= EXERCISE GOAL =
Up to and including the line with "absolute; left: 0;", please reproduce the lines below exactly, beginning with the first.

(Dataset items)
= = = = =

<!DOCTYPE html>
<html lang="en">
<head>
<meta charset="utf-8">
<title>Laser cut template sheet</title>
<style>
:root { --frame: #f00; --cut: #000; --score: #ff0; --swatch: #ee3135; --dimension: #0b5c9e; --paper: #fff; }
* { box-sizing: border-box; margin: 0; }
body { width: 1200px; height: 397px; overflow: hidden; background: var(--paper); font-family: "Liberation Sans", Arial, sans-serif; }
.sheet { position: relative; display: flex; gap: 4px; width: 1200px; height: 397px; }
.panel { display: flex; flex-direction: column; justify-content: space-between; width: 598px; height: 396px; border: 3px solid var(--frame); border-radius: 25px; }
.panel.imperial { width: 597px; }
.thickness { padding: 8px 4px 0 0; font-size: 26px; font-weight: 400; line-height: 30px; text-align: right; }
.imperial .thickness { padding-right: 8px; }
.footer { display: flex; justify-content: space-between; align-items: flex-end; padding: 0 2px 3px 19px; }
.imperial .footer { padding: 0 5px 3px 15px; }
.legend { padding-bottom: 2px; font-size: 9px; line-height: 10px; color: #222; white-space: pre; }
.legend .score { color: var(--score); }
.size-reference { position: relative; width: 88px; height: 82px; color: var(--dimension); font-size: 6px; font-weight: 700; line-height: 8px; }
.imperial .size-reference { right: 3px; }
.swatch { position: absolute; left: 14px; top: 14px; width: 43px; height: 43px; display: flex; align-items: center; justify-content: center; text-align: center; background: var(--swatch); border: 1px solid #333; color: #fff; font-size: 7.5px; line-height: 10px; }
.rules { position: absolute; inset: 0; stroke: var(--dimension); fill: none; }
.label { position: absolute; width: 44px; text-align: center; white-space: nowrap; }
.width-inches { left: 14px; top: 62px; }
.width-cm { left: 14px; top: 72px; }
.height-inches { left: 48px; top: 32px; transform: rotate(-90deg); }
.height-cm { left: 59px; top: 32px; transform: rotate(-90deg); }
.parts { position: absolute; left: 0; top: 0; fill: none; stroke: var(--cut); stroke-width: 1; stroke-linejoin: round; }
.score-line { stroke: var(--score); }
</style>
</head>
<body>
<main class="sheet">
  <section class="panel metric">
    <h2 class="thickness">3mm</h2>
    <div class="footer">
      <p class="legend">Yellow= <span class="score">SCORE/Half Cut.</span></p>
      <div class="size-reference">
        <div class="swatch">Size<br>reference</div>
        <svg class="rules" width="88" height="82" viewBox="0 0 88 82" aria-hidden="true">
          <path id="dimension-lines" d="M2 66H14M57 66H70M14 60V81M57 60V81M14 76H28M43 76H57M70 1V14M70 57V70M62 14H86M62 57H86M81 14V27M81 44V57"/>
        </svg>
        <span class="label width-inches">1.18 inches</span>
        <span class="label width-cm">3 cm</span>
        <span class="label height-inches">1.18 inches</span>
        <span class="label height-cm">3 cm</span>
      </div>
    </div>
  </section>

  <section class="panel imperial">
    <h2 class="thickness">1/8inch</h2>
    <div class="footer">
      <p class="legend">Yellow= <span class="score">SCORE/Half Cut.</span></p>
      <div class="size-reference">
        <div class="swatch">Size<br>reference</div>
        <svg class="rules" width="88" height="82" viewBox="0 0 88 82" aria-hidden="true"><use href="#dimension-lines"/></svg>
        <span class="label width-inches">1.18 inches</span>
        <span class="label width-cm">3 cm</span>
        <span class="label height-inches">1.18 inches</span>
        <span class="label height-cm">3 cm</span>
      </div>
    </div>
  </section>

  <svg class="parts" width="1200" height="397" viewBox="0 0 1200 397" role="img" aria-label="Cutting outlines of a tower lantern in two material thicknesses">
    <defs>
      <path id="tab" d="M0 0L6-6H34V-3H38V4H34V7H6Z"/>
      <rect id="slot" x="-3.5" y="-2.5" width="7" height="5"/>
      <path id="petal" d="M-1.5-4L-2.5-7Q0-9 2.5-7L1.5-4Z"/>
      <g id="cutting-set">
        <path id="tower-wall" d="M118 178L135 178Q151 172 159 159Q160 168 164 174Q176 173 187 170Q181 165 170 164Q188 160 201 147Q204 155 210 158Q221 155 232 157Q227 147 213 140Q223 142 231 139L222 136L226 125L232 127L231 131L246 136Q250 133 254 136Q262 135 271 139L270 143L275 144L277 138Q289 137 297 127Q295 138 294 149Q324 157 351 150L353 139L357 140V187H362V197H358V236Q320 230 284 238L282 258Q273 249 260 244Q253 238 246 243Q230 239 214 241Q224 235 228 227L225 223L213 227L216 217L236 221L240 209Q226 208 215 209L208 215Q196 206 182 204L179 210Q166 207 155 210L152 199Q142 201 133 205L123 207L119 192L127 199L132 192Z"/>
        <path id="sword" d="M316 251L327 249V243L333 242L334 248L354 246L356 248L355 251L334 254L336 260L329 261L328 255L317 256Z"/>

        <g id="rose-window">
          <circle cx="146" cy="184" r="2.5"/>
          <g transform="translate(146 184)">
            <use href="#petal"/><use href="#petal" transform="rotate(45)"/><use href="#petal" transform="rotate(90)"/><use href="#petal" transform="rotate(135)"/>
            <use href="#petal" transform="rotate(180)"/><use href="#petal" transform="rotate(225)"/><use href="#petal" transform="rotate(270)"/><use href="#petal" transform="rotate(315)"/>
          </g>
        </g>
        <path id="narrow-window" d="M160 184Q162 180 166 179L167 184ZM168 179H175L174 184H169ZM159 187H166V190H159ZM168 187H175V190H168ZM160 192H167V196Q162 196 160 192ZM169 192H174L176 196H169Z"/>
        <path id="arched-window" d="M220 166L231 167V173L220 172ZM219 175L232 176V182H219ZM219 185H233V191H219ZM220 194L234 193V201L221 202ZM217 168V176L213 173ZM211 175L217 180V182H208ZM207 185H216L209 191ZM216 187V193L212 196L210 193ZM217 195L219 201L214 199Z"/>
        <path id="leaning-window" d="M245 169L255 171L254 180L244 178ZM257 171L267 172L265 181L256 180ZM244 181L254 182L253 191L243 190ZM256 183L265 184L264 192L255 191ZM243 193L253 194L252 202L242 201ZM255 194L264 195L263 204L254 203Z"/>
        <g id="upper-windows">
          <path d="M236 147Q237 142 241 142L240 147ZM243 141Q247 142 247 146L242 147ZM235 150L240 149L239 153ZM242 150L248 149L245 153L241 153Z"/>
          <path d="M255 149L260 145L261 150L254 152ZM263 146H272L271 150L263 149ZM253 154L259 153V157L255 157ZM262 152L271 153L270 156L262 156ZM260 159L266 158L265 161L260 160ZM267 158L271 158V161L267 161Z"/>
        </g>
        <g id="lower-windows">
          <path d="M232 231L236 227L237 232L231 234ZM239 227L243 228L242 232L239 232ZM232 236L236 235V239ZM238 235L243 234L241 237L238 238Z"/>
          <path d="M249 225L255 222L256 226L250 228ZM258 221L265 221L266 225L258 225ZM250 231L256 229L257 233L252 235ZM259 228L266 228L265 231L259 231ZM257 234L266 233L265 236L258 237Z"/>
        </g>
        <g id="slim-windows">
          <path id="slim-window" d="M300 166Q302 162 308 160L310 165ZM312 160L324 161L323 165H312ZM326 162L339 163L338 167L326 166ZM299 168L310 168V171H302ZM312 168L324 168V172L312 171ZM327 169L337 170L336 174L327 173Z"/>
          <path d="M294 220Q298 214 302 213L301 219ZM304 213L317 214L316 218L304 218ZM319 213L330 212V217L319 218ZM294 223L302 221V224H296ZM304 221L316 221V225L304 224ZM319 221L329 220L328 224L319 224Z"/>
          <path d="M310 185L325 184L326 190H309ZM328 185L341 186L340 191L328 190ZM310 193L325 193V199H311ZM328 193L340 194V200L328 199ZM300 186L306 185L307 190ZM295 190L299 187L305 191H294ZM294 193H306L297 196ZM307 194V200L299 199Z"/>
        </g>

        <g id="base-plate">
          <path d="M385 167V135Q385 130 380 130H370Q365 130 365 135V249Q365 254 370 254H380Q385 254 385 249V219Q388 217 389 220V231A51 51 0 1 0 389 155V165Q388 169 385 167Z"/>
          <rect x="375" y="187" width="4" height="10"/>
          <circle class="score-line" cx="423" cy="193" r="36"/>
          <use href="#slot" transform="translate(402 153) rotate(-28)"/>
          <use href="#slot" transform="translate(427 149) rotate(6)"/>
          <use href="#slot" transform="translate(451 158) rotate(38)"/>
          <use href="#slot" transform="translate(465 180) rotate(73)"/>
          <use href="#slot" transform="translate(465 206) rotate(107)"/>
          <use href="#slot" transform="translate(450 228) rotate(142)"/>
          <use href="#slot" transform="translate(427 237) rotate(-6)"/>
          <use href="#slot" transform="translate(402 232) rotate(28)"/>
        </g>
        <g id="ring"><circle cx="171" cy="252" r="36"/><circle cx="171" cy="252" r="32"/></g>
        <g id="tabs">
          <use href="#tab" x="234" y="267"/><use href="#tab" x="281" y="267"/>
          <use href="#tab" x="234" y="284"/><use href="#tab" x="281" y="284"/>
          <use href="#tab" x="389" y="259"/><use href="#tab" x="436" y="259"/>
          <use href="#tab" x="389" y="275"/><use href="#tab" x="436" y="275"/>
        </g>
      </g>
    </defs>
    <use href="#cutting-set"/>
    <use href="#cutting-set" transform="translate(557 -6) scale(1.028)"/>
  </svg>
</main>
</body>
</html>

= = = = =

= EXERCISE SOLUTION =
<!DOCTYPE html>
<html lang="en">
<head>
<meta charset="utf-8">
<title>Laser cut template sheet</title>
<style>
:root { --frame: #f00; --cut: #000; --score: #ff0; --swatch: #ee3135; --dimension: #0b5c9e; --paper: #fff; }
* { box-sizing: border-box; margin: 0; }
body { width: 1200px; height: 397px; overflow: hidden; background: var(--paper); font-family: "Liberation Sans", Arial, sans-serif; }
.sheet { position: relative; display: flex; gap: 4px; width: 1200px; height: 397px; }
.panel { display: flex; flex-direction: column; justify-content: space-between; width: 598px; height: 396px; border: 3px solid var(--frame); border-radius: 25px; }
.panel.imperial { width: 597px; }
.thickness { padding: 8px 4px 0 0; font-size: 26px; font-weight: 400; line-height: 30px; text-align: right; }
.imperial .thickness { padding-right: 8px; }
.footer { display: flex; justify-content: space-between; align-items: flex-end; padding: 0 2px 3px 19px; }
.imperial .footer { padding: 0 5px 3px 15px; }
.legend { padding-bottom: 2px; font-size: 9px; line-height: 10px; color: #222; white-space: pre; }
.legend .score { color: var(--score); }
.size-reference { position: relative; width: 88px; height: 82px; color: var(--dimension); font-size: 6px; font-weight: 700; line-height: 8px; }
.imperial .size-reference { right: 3px; }
.swatch { position: absolute; left: 14px; top: 14px; width: 43px; height: 43px; display: flex; align-items: center; justify-content: center; text-align: center; background: var(--swatch); border: 1px solid #333; color: #fff; font-size: 7.5px; line-height: 10px; }
.rules { position: absolute; inset: 0; stroke: var(--dimension); fill: none; }
.label { position: absolute; width: 44px; text-align: center; white-space: nowrap; }
.width-inches { left: 14px; top: 62px; }
.width-cm { left: 14px; top: 72px; }
.height-inches { left: 48px; top: 32px; transform: rotate(-90deg); }
.height-cm { left: 59px; top: 32px; transform: rotate(-90deg); }
.parts { position: absolute; left: 0; top: 0; fill: none; stroke: var(--cut); stroke-width: 1; stroke-linejoin: round; }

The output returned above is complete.